“It’s just a reminder that Alexa is part of our classroom. We had a speaker from the Valerie Fund come in and speak to the children about Alexa’s disease. Then we introduced Violet, the stuffed monkey that serves as a placeholder for Alexa,” said Twill, “the student response is very positive. Alexa is absent, but Violet is here everyday, holding her spot.”

Violet the monkey is symbolic of Alexa’s presence in the classroom. Although she is home-schooled by a classroom aide, the school does its best to keep her a part of the community. Along with the Monkey in My Chair, students have sent notes home to Alexa wishing her well and hoping for her return to the class.


About the Valerie Fund:

After their nine-year-old daughter Valerie succumbed to cancer, Warren Township residents Sue and Ed Goldstein were determined that no family should have to travel great distances to receive state-of-the-art medical care.
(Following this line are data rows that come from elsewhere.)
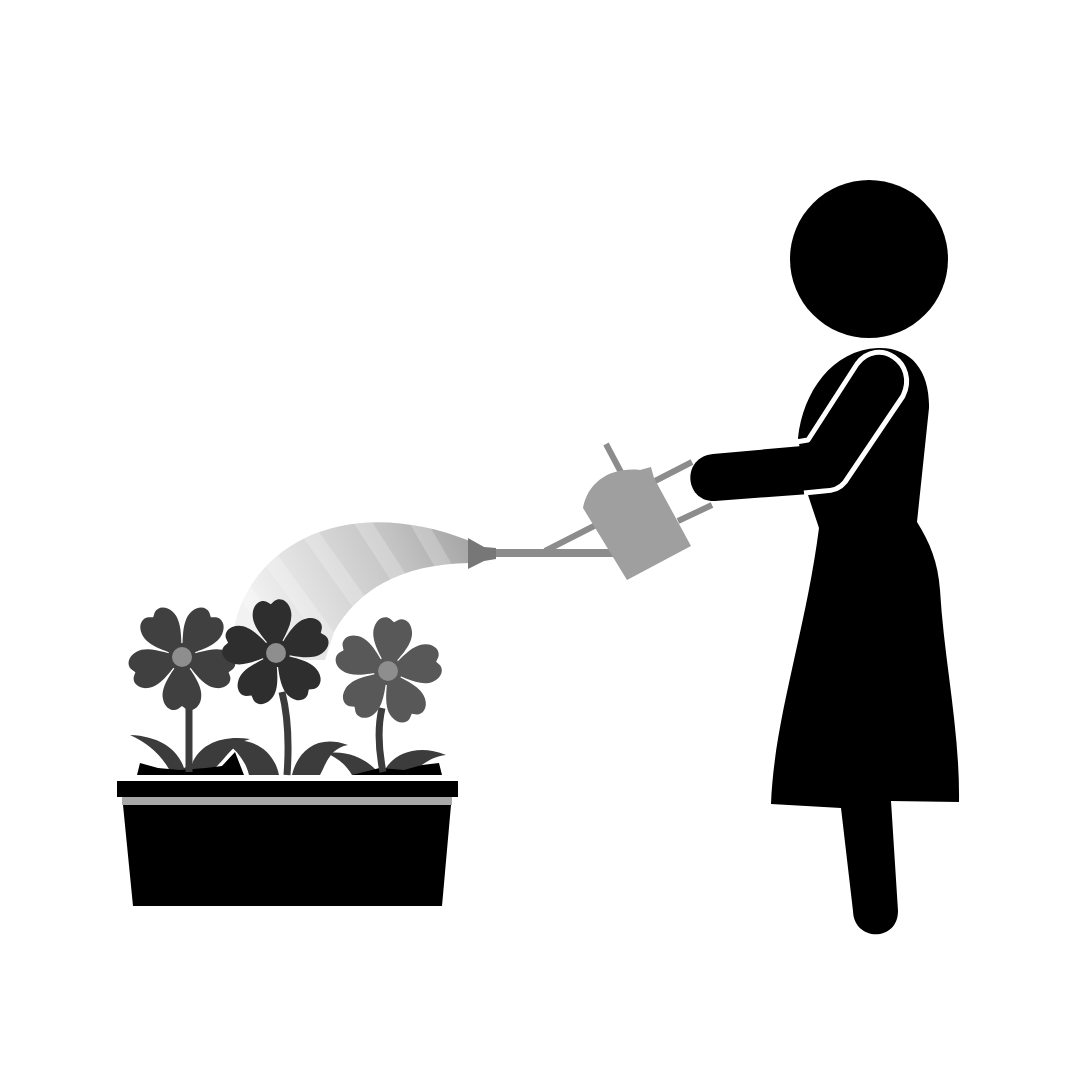
<!DOCTYPE html>
<html lang="en">
<head>
<meta charset="utf-8">
<title>Watering the flowers</title>
<style>
:root {
  --paper: #fff;
  --ink: #000;
  --can: #9f9f9f;
  --spout: #8c8c8c;
  --nozzle: #777;
  --leaf: #3c3c3c;
  --flower-left: #404040;
  --flower-middle: #2e2e2e;
  --flower-right: #585858;
  --flower-eye: #8e8e8e;
  --rim-shade: #a8a8a8;
}
html, body { margin: 0; background: var(--paper); }
body { width: 1072px; height: 1072px; overflow: hidden; }
svg { display: block; }
.ink { fill: var(--ink); }
.leaf { fill: var(--leaf); }
.eye { fill: var(--flower-eye); }
.stem { fill: none; stroke: var(--leaf); stroke-width: 7; }
.sleeve-line { fill: none; stroke: var(--paper); stroke-width: 5; stroke-linejoin: round; }
.can { fill: var(--can); }
.can-line { fill: none; stroke: var(--spout); stroke-width: 6; }
.nozzle { fill: var(--nozzle); }
</style>
</head>
<body>
<svg width="1072" height="1072" viewBox="0 0 1072 1072" role="img" aria-label="Figure in a dress watering a box of flowers">
  <defs>
    <linearGradient id="water-tone" gradientUnits="userSpaceOnUse" x1="470" y1="545" x2="270" y2="640">
      <stop offset="0" stop-color="#a6a6a6"/>
      <stop offset=".3" stop-color="#c2c2c2"/>
      <stop offset=".65" stop-color="#dadada"/>
      <stop offset="1" stop-color="#f2f2f2"/>
    </linearGradient>
    <clipPath id="water-edge">
      <path d="M470 541C410 517 350 516 305 538C268 556 242 588 234 628L262 660L325 660L334 632C358 590 400 564 470 563Z"/>
    </clipPath>
    <path id="petal" d="M0 0C-7 -12 -22 -28 -19 -42C-17 -52 -9 -55 -4 -52L0 -49L4 -52C9 -55 17 -52 19 -42C22 -28 7 -12 0 0Z"/>
    <g id="blossom">
      <circle r="14"/>
      <use href="#petal"/>
      <use href="#petal" transform="rotate(72)"/>
      <use href="#petal" transform="rotate(144)"/>
      <use href="#petal" transform="rotate(216)"/>
      <use href="#petal" transform="rotate(288)"/>
    </g>
  </defs>

  <g id="water" clip-path="url(#water-edge)">
    <rect x="225" y="515" width="250" height="150" fill="url(#water-tone)"/>
    <g fill="none" stroke="#fff" stroke-opacity=".22" stroke-width="16">
      <path d="M414 515L446 570M358 515L408 592M304 525L372 620M264 550L344 660M236 580L300 670"/>
    </g>
  </g>

  <g id="watering-can">
    <path class="can-line" d="M606 444L623 476M655 481L692 462M678 521L712 505M545 551L596 525"/>
    <path class="can-line" d="M492 553H618" style="stroke-width:8"/>
    <path class="nozzle" d="M468 538L484 547L496 548V559L484 561L468 569Z"/>
    <path class="can" d="M583 508C588 482 610 467 640 470L651 467L654 478L691 546L627 580Z"/>
  </g>

  <g id="flowers">
    <g id="leaves">
      <path class="leaf" d="M130 735C160 736 178 750 184 768L192 764C200 744 222 735 250 739C230 744 224 764 206 775H172C164 758 150 744 130 735Z"/>
      <path class="leaf" d="M226 742C252 736 274 750 279 775H249C246 762 238 752 226 742Z"/>
      <path class="leaf" d="M292 775C298 750 318 734 348 745C330 748 326 764 320 775Z"/>
      <path class="leaf" d="M326 753C350 750 366 760 375 769L386 768C396 752 420 744 446 755C428 757 420 768 406 775H352C346 765 338 758 326 753Z"/>
      <path class="ink" d="M137 775L140 763L158 768L180 770L206 768L222 766L235 752L244 775ZM352 775L380 768L404 770L422 765L439 763L442 775Z"/>
    </g>
    <path class="stem" d="M189 700V772"/>
    <path class="stem" d="M282 692C289 720 289 748 287 775"/>
    <path class="stem" d="M382 708C377 730 379 752 383 772"/>
    <g transform="translate(182 657)">
      <use href="#blossom" transform="rotate(36)" fill="var(--flower-left)"/>
      <circle class="eye" r="10"/>
    </g>
    <g transform="translate(276 653)">
      <use href="#blossom" transform="rotate(-6)" fill="var(--flower-middle)"/>
      <circle class="eye" r="10"/>
    </g>
    <g transform="translate(388 671)">
      <use href="#blossom" transform="rotate(7)" fill="var(--flower-right)"/>
      <circle class="eye" r="10"/>
    </g>
  </g>

  <g id="planter">
    <rect class="ink" x="117" y="781" width="341" height="16"/>
    <rect x="122" y="797" width="330" height="8" fill="var(--rim-shade)"/>
    <path class="ink" d="M123 805H451L442 906H133Z"/>
  </g>

  <g id="gardener">
    <circle class="ink" cx="869" cy="259" r="79"/>
    <path class="ink" d="M798 438C803 392 832 350 878 348C912 347 930 372 929 408L917 522C930 543 938 562 940 590C944 660 960 730 959 802L891 801L898 911C898 942 854 942 853 911L841 808L771 804C774 720 806 630 819 528L808 495Z"/>
    <path class="ink" d="M713 454L802 446L842 485L823 493L715 501C684 502 681 457 713 454Z"/>
    <path class="sleeve-line" d="M796 442L808 440L857 364C878 336 919 363 903 396L845 482Q838 491 824 491L804 493"/>
  </g>
</svg>
</body>
</html>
Along with a group of close friends, they began fundraising efforts from their living room---tireless work that would lead to the 1977 opening of New Jersey’s first pediatric oncology facility at Summit's Overlook Hospital.

Today, there are seven, not-for-profit Valerie Fund Centers located in New Jersey, New York, and metropolitan Philadelphia staffed with social workers, counselors, psychologists and child life specialists. The hallmark of The Valerie Fund services ensures that families and hospitals do not have to rely on insurance reimbursements to receive the range of support of a multi-disciplinary team. More than 4,000 children with cancer and blood disorders are treated annually---a network that is one of the largest of its kind in the country.

For more information on the Valerie Fund, go to